→ **Records for this task**:
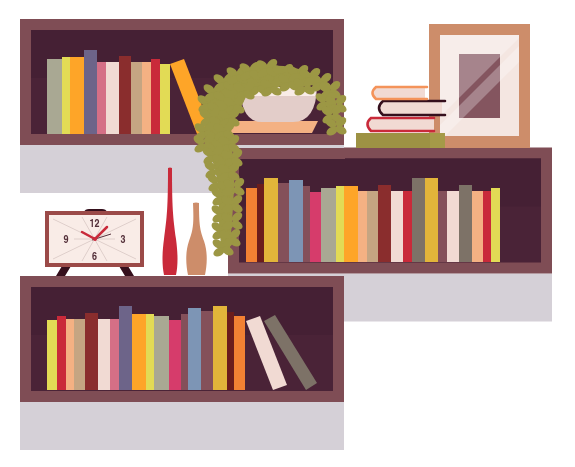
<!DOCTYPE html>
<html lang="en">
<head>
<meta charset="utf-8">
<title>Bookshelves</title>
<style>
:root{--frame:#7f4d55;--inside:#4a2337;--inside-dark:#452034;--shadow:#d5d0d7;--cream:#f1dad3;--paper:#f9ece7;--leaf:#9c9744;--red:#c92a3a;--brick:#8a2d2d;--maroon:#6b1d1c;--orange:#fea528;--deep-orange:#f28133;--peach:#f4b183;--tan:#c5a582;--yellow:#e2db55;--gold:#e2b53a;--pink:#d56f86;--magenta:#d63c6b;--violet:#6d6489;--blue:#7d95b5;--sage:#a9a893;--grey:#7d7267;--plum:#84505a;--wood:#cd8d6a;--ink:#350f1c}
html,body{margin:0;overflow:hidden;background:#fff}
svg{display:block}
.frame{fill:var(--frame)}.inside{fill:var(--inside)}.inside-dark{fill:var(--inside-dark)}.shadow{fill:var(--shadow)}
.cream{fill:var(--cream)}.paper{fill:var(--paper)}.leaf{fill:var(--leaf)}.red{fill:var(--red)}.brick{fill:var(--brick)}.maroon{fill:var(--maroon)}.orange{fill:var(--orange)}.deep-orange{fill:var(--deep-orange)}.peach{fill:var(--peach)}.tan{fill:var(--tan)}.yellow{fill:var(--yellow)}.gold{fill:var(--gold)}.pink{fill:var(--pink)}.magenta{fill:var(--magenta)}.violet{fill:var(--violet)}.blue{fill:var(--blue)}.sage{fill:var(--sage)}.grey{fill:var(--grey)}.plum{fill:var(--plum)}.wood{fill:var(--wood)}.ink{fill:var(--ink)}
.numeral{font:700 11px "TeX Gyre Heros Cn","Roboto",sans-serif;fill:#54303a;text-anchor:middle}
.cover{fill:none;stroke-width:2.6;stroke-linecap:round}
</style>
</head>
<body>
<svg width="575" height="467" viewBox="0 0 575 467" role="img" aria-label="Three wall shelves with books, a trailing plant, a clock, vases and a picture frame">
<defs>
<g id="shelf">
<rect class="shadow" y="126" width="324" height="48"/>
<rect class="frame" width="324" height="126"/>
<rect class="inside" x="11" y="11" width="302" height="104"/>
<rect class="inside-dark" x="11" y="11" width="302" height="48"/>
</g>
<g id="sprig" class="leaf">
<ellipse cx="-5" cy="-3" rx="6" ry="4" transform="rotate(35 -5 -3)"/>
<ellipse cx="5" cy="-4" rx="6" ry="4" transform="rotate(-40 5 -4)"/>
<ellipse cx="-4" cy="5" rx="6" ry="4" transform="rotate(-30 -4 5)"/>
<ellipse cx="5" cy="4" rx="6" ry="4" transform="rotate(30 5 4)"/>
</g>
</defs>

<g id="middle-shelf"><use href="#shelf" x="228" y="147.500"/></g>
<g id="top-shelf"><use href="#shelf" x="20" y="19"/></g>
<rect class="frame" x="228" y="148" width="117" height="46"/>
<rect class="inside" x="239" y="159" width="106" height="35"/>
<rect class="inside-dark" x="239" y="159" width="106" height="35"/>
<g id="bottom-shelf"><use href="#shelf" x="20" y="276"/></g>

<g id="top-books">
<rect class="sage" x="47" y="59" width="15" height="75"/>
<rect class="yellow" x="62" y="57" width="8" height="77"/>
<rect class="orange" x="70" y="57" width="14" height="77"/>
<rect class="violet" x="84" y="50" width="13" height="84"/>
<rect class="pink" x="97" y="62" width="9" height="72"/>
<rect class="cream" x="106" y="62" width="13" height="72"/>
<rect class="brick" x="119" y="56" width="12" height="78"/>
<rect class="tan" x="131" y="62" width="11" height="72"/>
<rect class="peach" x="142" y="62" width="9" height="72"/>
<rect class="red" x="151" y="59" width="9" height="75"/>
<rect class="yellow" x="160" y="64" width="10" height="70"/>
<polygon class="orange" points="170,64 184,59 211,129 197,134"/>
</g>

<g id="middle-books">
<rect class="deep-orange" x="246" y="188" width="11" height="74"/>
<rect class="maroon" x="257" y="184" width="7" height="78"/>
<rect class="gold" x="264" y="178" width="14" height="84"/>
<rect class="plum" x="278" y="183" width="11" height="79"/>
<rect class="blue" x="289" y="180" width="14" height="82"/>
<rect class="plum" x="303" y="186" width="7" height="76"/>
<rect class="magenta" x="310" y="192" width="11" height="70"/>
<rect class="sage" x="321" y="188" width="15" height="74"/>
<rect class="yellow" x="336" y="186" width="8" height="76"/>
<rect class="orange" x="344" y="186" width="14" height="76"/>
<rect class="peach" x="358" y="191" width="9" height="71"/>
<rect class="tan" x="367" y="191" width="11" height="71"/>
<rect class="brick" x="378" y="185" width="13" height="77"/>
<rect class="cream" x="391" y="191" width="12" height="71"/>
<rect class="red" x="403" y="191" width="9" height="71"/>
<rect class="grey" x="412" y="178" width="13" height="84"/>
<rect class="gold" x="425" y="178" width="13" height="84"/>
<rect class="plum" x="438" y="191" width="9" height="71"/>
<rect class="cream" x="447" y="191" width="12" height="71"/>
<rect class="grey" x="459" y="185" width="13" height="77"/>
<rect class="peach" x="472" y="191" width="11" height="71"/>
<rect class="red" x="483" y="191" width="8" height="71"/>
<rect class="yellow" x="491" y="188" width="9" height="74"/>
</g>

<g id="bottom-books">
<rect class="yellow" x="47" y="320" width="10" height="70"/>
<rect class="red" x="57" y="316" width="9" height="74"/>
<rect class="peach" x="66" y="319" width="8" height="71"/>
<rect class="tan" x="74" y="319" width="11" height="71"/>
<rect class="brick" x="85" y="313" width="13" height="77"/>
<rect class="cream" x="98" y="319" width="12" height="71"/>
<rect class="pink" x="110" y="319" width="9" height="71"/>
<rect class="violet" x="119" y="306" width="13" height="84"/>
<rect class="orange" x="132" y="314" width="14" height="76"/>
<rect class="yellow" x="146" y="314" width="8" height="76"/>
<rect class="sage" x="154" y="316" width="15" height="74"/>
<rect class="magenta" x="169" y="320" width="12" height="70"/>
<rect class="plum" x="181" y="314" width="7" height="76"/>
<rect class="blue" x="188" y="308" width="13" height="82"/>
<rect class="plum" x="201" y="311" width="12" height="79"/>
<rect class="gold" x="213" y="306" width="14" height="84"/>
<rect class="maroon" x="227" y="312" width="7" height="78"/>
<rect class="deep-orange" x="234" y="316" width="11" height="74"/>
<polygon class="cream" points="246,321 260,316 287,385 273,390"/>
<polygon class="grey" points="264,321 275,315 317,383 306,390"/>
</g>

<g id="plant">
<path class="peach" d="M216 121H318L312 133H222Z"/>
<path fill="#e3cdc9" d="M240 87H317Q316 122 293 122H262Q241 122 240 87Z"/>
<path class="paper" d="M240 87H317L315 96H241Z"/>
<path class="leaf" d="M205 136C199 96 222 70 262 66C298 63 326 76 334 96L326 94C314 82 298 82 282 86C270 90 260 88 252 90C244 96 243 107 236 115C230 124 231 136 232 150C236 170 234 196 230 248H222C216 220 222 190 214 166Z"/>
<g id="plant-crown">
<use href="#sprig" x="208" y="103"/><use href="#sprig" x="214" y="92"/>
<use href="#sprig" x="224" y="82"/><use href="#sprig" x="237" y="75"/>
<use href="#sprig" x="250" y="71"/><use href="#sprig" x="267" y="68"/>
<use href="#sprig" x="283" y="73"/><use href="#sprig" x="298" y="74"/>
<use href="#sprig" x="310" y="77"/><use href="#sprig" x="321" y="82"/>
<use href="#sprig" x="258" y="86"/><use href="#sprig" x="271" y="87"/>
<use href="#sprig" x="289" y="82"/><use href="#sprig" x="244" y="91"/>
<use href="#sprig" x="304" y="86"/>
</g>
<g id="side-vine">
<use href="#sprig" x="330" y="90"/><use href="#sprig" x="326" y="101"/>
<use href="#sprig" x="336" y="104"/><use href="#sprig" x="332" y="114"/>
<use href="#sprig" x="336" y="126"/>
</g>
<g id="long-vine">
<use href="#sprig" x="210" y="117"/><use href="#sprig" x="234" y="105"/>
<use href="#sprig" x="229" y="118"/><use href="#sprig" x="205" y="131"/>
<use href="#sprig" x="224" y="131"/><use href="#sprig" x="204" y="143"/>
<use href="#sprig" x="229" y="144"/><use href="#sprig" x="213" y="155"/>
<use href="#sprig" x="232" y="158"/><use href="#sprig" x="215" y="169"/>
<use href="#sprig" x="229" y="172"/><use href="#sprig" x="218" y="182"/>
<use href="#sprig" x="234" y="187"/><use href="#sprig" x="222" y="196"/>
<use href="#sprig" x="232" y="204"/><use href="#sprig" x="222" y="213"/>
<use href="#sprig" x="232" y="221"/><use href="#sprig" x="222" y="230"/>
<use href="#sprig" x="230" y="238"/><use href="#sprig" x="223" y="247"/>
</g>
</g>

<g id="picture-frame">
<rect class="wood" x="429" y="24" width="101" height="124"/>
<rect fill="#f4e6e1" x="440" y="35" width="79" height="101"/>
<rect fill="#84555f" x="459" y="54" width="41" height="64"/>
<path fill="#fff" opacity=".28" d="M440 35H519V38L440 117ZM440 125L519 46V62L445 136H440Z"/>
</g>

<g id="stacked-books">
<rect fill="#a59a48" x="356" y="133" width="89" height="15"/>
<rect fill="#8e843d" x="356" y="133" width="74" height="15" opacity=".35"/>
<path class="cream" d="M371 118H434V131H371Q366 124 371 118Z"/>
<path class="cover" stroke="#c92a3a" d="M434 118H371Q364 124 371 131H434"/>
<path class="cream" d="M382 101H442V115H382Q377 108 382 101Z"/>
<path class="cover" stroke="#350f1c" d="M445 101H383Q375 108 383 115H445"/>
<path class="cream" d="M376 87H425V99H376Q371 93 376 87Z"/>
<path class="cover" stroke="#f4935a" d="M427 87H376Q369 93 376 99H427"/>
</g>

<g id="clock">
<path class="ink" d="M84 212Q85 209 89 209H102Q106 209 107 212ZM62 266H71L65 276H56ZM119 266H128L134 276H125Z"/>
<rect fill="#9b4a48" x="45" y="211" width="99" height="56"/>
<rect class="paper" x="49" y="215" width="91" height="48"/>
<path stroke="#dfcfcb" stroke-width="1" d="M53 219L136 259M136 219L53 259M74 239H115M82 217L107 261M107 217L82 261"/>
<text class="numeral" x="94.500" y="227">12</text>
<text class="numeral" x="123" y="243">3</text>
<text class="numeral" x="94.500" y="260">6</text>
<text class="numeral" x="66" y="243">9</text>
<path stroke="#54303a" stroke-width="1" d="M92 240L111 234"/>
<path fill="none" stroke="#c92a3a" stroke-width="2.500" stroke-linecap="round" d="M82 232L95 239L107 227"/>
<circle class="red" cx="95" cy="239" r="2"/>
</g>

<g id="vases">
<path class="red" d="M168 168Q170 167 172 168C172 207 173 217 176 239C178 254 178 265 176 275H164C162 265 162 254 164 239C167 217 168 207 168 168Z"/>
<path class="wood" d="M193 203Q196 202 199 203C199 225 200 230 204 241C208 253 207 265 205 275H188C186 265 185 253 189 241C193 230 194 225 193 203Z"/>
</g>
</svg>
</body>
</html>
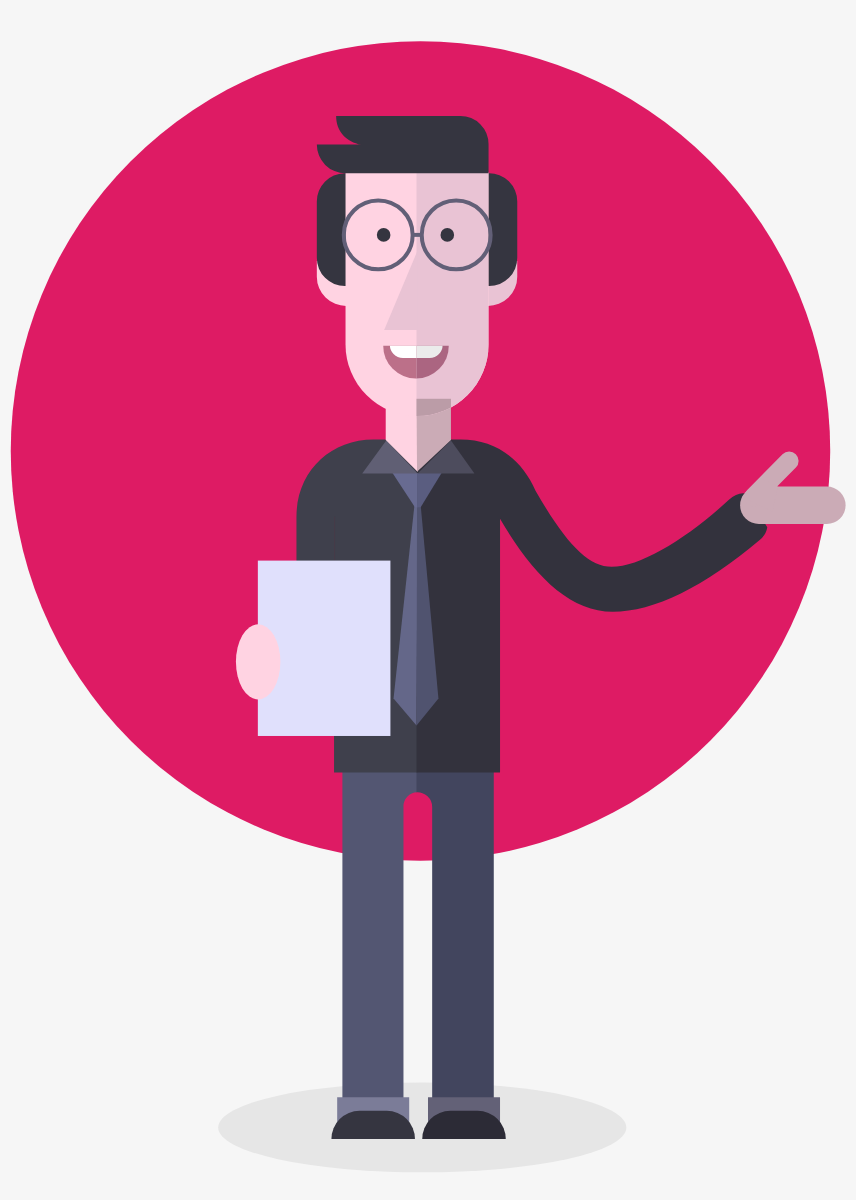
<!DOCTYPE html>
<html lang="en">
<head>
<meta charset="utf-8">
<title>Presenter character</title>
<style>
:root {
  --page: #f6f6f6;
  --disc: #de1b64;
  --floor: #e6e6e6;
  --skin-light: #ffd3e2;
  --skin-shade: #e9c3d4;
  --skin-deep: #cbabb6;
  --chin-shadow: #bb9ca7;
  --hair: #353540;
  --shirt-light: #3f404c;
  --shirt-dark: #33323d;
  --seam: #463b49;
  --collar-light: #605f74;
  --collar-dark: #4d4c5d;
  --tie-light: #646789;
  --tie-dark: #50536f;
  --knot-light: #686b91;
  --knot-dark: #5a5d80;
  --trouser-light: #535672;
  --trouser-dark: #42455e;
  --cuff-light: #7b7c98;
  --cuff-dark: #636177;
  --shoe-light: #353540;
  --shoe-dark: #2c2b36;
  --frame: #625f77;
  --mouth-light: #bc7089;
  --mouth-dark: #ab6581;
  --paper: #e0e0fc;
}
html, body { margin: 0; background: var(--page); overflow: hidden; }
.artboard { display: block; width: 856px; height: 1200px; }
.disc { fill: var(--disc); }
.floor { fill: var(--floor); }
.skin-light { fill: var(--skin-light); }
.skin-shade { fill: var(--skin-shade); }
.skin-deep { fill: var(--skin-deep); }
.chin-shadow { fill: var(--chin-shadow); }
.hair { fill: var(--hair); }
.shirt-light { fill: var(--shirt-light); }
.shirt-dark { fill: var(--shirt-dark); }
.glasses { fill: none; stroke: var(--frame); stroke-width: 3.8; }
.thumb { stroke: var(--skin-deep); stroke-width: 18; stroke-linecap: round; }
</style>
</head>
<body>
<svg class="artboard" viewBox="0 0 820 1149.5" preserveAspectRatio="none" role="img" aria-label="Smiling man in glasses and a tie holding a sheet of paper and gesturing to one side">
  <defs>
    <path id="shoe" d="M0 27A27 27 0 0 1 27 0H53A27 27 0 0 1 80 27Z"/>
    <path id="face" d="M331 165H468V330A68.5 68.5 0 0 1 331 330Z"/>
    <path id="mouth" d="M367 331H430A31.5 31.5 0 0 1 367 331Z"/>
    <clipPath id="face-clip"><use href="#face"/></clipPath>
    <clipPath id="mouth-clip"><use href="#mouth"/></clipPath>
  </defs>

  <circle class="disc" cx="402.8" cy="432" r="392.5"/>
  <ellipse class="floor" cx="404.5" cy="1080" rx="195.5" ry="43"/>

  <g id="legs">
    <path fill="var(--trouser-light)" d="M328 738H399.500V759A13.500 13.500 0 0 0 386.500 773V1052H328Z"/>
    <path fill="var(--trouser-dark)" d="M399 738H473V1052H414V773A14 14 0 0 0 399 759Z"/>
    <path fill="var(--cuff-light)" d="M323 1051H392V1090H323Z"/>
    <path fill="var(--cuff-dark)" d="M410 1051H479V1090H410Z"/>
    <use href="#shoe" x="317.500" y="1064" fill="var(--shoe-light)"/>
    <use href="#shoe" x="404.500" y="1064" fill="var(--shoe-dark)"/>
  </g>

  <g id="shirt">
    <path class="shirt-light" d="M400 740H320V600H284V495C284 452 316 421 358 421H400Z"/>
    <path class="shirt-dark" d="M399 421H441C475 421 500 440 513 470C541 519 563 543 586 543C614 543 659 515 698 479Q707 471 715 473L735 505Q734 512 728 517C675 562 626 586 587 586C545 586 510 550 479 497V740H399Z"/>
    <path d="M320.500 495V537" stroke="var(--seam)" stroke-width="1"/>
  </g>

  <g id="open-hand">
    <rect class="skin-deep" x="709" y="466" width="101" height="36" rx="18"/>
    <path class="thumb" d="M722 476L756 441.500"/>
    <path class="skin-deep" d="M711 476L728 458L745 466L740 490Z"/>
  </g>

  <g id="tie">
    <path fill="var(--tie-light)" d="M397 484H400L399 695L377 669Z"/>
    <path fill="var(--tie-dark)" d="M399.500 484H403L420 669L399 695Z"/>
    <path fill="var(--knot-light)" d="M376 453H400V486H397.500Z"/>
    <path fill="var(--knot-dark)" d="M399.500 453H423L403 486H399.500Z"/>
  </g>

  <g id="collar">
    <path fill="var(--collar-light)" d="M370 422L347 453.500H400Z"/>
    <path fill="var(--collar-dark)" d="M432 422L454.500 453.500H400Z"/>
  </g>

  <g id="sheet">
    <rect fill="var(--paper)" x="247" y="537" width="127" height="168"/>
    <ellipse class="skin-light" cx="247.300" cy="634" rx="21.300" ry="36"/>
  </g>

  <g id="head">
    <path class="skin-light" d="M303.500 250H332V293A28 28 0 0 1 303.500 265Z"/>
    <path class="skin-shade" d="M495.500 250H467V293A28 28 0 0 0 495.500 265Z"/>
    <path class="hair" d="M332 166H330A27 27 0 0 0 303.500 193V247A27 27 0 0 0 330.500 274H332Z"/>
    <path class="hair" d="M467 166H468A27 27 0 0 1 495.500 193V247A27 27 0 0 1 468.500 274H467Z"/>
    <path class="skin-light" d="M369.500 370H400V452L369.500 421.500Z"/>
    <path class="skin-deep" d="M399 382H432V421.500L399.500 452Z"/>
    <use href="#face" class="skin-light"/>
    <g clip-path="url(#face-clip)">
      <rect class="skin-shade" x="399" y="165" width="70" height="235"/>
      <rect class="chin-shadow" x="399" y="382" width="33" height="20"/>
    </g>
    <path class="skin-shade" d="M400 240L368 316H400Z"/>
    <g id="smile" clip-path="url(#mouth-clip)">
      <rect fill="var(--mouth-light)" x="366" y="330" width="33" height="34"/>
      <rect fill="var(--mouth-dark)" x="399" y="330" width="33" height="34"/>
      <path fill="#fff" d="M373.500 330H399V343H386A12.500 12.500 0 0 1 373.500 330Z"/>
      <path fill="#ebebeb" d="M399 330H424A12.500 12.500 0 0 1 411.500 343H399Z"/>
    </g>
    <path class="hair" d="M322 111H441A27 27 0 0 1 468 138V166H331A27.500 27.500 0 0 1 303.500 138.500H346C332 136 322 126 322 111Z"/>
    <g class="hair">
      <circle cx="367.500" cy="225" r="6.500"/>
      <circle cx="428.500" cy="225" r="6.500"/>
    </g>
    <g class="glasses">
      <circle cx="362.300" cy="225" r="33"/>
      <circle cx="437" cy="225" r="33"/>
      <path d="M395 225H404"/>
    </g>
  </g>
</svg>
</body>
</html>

→ **What is needed**: Your answer should consist only of the number of lines in the entries above that include "yellow".

→ **Output for this task**: 8